I was talking to writer/director Scott McArdle after this latest iteration of his play set in a café as the world comes to an end. I remarked that with screenplays you never really finish writing them; somebody, if you’re fortunate enough, shoots the script and that’s the endpoint. With plays though you have the opportunity to occasionally remount a production and with that comes the ability to rework the script.
I saw a version of Coincidences at the End of Time a couple of years ago in the cosy confines of the Moore & Moore Café in Fremantle. Since then it has been performed at The Blue Room and now transfers to the bigger studio space at the Subiaco Arts Centre. Not only does that present the work to a larger audience it provides McArdle the resources to expand his vision in terms of the text, set and lighting design. Finally it takes what was originally a student production and puts the script in the hands of two well known, professional actors – Arielle Gray coming off Black Swan’s Picnic at Hanging Rock, and Nick Maclaine recently seen in Barking Gecko’s Bambert’s Book of Lost Stories.

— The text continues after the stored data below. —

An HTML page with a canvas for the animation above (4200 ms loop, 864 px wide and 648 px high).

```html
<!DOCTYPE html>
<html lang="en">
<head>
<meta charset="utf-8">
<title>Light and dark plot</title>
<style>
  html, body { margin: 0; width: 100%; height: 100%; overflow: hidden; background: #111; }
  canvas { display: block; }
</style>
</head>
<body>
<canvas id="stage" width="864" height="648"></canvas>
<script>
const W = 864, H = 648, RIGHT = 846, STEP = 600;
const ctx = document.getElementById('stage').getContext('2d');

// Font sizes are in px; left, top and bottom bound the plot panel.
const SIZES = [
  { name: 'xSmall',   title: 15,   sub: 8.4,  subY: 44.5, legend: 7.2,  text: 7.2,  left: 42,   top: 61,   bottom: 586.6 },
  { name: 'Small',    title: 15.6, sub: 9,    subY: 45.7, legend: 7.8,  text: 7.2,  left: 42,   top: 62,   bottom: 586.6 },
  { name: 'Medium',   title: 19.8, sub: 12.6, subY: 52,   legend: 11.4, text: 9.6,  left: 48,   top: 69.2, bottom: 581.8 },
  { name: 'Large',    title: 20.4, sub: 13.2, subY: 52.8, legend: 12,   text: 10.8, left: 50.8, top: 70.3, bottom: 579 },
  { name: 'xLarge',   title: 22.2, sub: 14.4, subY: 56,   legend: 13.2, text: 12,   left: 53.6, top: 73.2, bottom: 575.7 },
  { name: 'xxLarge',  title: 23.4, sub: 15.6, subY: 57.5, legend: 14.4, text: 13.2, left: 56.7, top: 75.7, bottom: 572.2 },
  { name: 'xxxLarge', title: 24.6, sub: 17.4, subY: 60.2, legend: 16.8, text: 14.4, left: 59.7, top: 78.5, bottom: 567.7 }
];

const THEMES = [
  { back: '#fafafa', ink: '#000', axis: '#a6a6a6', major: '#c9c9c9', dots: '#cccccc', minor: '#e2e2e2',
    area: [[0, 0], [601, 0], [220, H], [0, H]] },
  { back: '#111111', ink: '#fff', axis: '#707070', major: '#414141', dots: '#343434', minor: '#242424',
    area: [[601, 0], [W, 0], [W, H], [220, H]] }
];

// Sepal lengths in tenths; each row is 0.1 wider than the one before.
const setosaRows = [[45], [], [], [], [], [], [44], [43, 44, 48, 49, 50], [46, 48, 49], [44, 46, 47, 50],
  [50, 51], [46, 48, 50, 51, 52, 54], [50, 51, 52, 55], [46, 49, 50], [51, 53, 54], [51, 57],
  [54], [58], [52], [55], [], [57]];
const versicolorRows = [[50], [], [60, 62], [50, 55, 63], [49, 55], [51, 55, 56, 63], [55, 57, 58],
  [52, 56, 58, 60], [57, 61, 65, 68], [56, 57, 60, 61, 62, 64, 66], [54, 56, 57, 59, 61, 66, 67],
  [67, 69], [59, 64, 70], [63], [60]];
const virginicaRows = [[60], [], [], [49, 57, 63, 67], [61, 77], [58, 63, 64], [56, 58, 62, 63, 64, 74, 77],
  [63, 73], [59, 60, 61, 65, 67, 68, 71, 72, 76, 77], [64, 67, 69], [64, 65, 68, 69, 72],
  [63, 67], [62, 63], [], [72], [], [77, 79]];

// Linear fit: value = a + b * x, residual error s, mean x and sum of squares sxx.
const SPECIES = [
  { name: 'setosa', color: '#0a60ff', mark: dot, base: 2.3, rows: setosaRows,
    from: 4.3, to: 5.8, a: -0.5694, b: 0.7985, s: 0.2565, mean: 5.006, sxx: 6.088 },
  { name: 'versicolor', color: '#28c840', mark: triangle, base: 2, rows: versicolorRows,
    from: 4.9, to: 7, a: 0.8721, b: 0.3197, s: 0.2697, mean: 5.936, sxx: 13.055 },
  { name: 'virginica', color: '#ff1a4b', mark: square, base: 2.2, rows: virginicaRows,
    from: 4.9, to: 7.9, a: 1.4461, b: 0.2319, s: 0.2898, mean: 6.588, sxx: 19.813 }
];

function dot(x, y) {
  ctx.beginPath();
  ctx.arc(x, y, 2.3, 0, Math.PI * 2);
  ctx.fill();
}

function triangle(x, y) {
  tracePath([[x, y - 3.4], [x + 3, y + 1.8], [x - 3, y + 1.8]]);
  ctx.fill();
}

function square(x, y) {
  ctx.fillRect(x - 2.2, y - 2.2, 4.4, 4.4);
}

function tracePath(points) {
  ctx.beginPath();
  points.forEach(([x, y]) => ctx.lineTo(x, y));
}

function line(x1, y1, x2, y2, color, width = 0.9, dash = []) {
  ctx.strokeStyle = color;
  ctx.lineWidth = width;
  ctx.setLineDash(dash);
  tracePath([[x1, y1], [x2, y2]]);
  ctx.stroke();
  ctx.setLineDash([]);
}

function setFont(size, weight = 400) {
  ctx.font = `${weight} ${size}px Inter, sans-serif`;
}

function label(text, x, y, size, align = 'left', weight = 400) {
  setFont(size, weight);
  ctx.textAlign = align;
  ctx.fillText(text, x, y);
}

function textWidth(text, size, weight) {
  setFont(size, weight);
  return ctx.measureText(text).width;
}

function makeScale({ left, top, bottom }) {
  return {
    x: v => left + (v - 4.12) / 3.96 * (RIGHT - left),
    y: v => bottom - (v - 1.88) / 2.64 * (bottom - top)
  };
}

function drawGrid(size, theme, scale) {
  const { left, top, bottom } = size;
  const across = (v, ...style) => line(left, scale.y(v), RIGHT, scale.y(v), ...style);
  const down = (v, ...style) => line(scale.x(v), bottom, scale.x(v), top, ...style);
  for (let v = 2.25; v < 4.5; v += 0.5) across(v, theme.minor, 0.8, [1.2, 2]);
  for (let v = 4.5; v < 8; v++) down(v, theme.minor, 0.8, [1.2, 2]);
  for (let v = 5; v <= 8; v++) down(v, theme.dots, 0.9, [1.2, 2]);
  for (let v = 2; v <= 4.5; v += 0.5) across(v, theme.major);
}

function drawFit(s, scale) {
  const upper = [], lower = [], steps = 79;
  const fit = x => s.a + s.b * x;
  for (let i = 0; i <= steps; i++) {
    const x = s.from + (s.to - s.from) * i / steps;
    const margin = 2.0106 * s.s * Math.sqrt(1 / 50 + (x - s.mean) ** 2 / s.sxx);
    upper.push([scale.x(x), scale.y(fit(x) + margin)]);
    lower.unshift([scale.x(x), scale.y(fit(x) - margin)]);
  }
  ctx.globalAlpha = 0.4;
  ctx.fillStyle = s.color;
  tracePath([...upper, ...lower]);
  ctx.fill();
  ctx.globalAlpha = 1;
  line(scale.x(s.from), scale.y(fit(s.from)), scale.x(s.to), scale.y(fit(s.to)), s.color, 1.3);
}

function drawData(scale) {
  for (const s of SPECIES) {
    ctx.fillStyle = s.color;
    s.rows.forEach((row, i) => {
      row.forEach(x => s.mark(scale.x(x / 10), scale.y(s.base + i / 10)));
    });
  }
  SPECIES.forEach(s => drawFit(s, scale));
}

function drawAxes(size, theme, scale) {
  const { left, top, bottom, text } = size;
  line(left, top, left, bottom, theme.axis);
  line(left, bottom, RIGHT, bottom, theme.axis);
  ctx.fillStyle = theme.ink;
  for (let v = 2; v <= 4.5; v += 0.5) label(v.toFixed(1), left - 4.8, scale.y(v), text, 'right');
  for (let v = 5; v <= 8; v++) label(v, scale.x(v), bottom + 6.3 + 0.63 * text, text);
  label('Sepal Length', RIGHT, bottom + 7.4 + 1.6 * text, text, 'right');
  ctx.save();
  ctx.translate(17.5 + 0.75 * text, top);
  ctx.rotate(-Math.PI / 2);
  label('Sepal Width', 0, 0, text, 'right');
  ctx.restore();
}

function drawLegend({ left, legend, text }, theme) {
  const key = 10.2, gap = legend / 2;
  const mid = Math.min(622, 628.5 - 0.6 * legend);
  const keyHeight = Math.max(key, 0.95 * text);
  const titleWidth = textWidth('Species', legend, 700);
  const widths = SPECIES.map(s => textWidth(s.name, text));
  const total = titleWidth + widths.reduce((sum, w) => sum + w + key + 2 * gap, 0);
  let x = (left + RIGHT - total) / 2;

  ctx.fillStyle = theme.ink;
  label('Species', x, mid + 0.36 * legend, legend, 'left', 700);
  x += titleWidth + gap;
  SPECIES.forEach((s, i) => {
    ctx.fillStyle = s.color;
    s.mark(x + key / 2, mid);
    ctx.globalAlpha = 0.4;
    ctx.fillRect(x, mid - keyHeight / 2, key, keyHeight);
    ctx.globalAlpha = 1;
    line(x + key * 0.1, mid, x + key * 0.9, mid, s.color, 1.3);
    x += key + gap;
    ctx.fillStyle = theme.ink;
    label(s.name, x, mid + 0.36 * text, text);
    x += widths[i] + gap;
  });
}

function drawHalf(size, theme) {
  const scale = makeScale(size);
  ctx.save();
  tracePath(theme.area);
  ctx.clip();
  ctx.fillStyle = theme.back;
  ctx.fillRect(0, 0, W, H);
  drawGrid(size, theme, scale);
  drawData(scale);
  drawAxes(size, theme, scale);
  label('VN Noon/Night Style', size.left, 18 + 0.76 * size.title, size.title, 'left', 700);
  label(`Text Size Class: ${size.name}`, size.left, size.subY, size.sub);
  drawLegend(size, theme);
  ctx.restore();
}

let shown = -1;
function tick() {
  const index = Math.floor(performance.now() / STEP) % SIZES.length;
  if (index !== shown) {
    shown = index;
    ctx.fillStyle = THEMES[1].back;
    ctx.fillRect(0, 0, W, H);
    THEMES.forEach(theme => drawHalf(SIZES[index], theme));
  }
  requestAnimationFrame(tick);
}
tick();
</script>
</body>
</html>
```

The story remains essentially the same – a pair of ex-lovers bump into each other at their favourite haunt and relive the highs and lows of their relationship. The context, however, is that the apocalypse is well past nigh, it’s literally banging down the doors of café as fire breathing lizards melt human flesh outside and continents sink into oblivion. We never know what the cause of this end-of-the-world scenario is but that’s secondary to the cataclysmic emotional events it sponsors. With no tomorrow why not relive your shared yesterdays?

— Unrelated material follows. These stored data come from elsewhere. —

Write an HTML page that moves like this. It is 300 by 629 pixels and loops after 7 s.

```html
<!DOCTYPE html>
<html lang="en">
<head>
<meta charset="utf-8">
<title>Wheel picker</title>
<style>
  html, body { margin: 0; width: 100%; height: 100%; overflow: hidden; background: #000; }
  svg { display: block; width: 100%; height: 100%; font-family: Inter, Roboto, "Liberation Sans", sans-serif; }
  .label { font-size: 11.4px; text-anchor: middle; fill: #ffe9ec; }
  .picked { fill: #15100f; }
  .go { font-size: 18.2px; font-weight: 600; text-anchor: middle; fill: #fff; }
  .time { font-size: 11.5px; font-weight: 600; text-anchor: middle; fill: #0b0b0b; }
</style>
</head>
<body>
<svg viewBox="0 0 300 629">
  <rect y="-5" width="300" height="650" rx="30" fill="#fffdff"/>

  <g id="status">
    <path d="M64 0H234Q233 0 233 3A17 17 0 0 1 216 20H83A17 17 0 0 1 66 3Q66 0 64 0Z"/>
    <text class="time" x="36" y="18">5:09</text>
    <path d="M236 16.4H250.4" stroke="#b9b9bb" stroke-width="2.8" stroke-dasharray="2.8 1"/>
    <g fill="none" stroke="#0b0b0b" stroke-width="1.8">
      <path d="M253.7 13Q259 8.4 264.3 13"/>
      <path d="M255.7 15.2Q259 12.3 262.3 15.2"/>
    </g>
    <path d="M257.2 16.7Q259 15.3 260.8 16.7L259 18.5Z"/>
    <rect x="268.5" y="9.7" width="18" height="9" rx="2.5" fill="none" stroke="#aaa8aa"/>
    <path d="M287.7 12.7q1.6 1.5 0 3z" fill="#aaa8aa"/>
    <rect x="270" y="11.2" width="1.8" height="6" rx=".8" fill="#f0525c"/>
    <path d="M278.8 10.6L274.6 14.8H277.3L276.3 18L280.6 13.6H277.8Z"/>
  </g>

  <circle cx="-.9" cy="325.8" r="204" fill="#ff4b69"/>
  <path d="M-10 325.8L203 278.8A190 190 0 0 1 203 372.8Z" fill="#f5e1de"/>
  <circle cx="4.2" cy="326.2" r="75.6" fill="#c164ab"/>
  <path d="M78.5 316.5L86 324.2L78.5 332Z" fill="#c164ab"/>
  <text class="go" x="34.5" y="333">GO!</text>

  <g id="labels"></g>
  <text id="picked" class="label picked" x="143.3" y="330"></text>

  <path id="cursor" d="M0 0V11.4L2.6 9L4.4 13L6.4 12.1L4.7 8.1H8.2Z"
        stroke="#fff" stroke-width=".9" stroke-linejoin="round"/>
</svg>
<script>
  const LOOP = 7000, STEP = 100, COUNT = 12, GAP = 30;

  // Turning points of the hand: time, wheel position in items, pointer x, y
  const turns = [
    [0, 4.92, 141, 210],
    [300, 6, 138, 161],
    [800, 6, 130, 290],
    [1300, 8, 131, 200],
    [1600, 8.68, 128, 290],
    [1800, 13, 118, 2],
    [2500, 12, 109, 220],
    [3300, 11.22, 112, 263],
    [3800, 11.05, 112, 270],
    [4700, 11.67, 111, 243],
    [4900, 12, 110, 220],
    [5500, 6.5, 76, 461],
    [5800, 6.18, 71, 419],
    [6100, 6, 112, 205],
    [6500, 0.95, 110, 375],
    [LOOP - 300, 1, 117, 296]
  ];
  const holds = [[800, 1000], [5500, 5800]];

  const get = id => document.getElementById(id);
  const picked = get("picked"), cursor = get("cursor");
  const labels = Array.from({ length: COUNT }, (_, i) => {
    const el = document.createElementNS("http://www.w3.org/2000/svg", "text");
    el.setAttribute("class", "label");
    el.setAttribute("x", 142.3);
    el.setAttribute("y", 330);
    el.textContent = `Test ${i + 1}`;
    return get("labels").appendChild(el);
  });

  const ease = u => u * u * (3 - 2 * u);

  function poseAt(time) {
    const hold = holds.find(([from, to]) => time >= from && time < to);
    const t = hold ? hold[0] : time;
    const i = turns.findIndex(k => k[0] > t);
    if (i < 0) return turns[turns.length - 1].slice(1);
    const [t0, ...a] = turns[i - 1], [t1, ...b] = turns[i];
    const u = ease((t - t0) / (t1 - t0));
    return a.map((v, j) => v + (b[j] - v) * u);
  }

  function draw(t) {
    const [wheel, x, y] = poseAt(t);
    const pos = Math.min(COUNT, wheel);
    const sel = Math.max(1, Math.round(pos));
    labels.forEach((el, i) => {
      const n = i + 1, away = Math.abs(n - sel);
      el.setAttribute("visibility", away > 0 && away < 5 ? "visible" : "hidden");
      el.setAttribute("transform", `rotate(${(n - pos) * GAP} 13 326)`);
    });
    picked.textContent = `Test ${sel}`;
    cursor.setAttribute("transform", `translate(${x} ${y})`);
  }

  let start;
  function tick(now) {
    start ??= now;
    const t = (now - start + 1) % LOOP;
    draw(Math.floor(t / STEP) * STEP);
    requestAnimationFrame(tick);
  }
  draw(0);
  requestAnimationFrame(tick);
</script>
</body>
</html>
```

In that regard the play is less a dystopian nightmare and more a time travel saga of recalled memories and moments. The arc of the relationship follows familiar territory – the ‘cute meet’, first date, moving in together, shared moments of domestic life, the embarrassments, the arguments and secrets that come to the fore, the perceived and actual betrayals, and finally the separation.
These vignettes are weaved into the present day situation of imminent death thereby lending poignancy tinged with regret. The reworked script is tighter in this regard, ratcheting up the emotional stakes while downplaying the humour though there are still wry observations and McArdle’s trademark witty ripostes.

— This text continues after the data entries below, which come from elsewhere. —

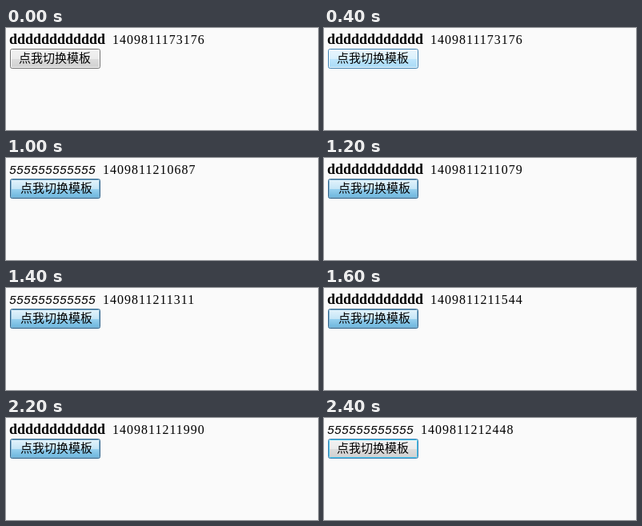
Animation, 390 px wide and 128 px high, one loop 3000 ms. Source, as an HTML page:

```html
<!DOCTYPE html>
<html lang="zh-CN">
<head>
<meta charset="utf-8">
<title>切换模板</title>
<style>
  html, body { margin: 0; width: 100%; height: 100%; overflow: hidden; background: #fafafa; }
  svg { display: block; }
  text { white-space: pre; fill: #000; }
  .bold { font: bold 18px "Liberation Serif", "Times New Roman", serif; }
  .italic { font: italic 15px "Liberation Mono", "Courier New", monospace; }
  .stamp { font: 16px "Liberation Serif", "Times New Roman", serif; letter-spacing: 1px; }
  .label { font: 15px "Noto Sans CJK SC", "Noto Sans CJK", sans-serif; }
</style>
</head>
<body>
<svg width="390" height="128" viewBox="0 0 390 128">
  <defs>
    <linearGradient id="face" x1="0" y1="0" x2="0" y2="1">
      <stop offset="0"/><stop offset=".52"/><stop offset=".52"/><stop offset="1"/>
    </linearGradient>
  </defs>
  <text id="word" x="4" y="20"></text>
  <text id="stamp" class="stamp" y="20"></text>
  <rect id="border" x="5.5" y="26.5" width="112" height="24" rx="2" fill="url(#face)"/>
  <rect id="inner" x="6.5" y="27.5" width="110" height="22" rx="1" fill="none"/>
  <text id="label" class="label" y="43">点我切换模板</text>
</svg>
<script>
const LOOP = 3000;
const $ = id => document.getElementById(id);
const stops = document.querySelectorAll('#face stop');

const looks = {
  normal:  { border: '#707070', inner: '#fcfcfc', face: ['#f2f2f2', '#ebebeb', '#dddddd', '#cfcfcf'] },
  hover:   { border: '#3c7fb1', inner: '#f4fbfe', face: ['#eaf6fd', '#d9f0fc', '#bee6fd', '#a7d9f5'] },
  pressed: { border: '#2c628b', inner: '#86b4cf', face: ['#e5f4fc', '#c4e5f6', '#98d1ef', '#68b3db'] },
  focused: { border: '#3c7fb1', inner: '#48c8ee', face: ['#f2f2f2', '#ebebeb', '#dddddd', '#cfcfcf'] }
};

// Each click is pressed, then released; the release swaps the template.
const start = 1409811173176;
const clicks = [
  { down: 600,  up: 700,  stamp: 1409811210687 },
  { down: 1000, up: 1100, stamp: 1409811211079 },
  { down: 1200, up: 1300, stamp: 1409811211311 },
  { down: 1400, up: 1500, stamp: 1409811211544 },
  { down: 1600, up: 1700, stamp: 1409811211751 },
  { down: 1800, up: 1900, stamp: 1409811211990 },
  { down: 2200, up: 2300, stamp: 1409811212448 }
];
const enter = 400, leave = 2400;

function lookAt(t) {
  if (t < enter) return 'normal';
  if (t >= leave) return 'focused';
  return clicks.some(c => t >= c.down && t < c.up) ? 'pressed' : 'hover';
}

function drawText(t) {
  const done = clicks.filter(c => t >= c.up);
  const italic = done.length % 2 === 1;
  $('word').textContent = (italic ? '5' : 'd').repeat(12);
  $('word').setAttribute('class', italic ? 'italic' : 'bold');
  $('stamp').textContent = done.length ? done[done.length - 1].stamp : start;
  $('stamp').setAttribute('x', italic ? 121 : 133);
}

function drawButton(name) {
  const look = looks[name];
  stops.forEach((s, i) => s.setAttribute('stop-color', look.face[i]));
  $('border').setAttribute('stroke', look.border);
  $('inner').setAttribute('stroke', look.inner);
  $('label').setAttribute('x', name === 'pressed' ? 18 : 16);
}

function draw(t) {
  drawText(t);
  drawButton(lookAt(t));
}

const begin = performance.now();
function tick() {
  draw((performance.now() - begin) % LOOP);
  requestAnimationFrame(tick);
}
tick();
</script>
</body>
</html>
```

Maclaine is always the most affable of leading men and that everyman quality works well here. His greeting card writer is a sympathetic figure and even in scenes of heightened emotion exudes an easy charm and sense of decency. Gray adds a layer of emotional combustibility and it’s an impressive turn especially when the relationship crumbles before our eyes. There is an emotional honesty to her performance that is compelling.
The set has come a long way from the sparse configuration in Fremantle. There is a vertical bed used to good effect and all the paraphernalia of a café including a jumble of chairs hanging from the ceiling to symbolise a world turned upside down. The only problem with the studio space is that the seating isn’t particularly well raked for optimal viewing so I lost a lot when the actors were down low.
Light bulbs are suspended from the ceiling between the chairs and their use clearly delineates what is the present and what is, essentially, a flashback. There is a certain rhythm that allows for the actors to make minor costume adjustments and find their marks. Music also assists with this and I believe it is the same score as used before. All this is effective stagecraft but given the amount of transitions it occasionally lends a sameness and predictability in the repetition.
The Subiaco Theatre Festival is proving to be a boon in allowing works such as Coincidences at the End of Time to be restaged and find a different audience. It encourages talented theatre practitioners such as McArdle to refine and hone their craft and that bodes well for future endeavours.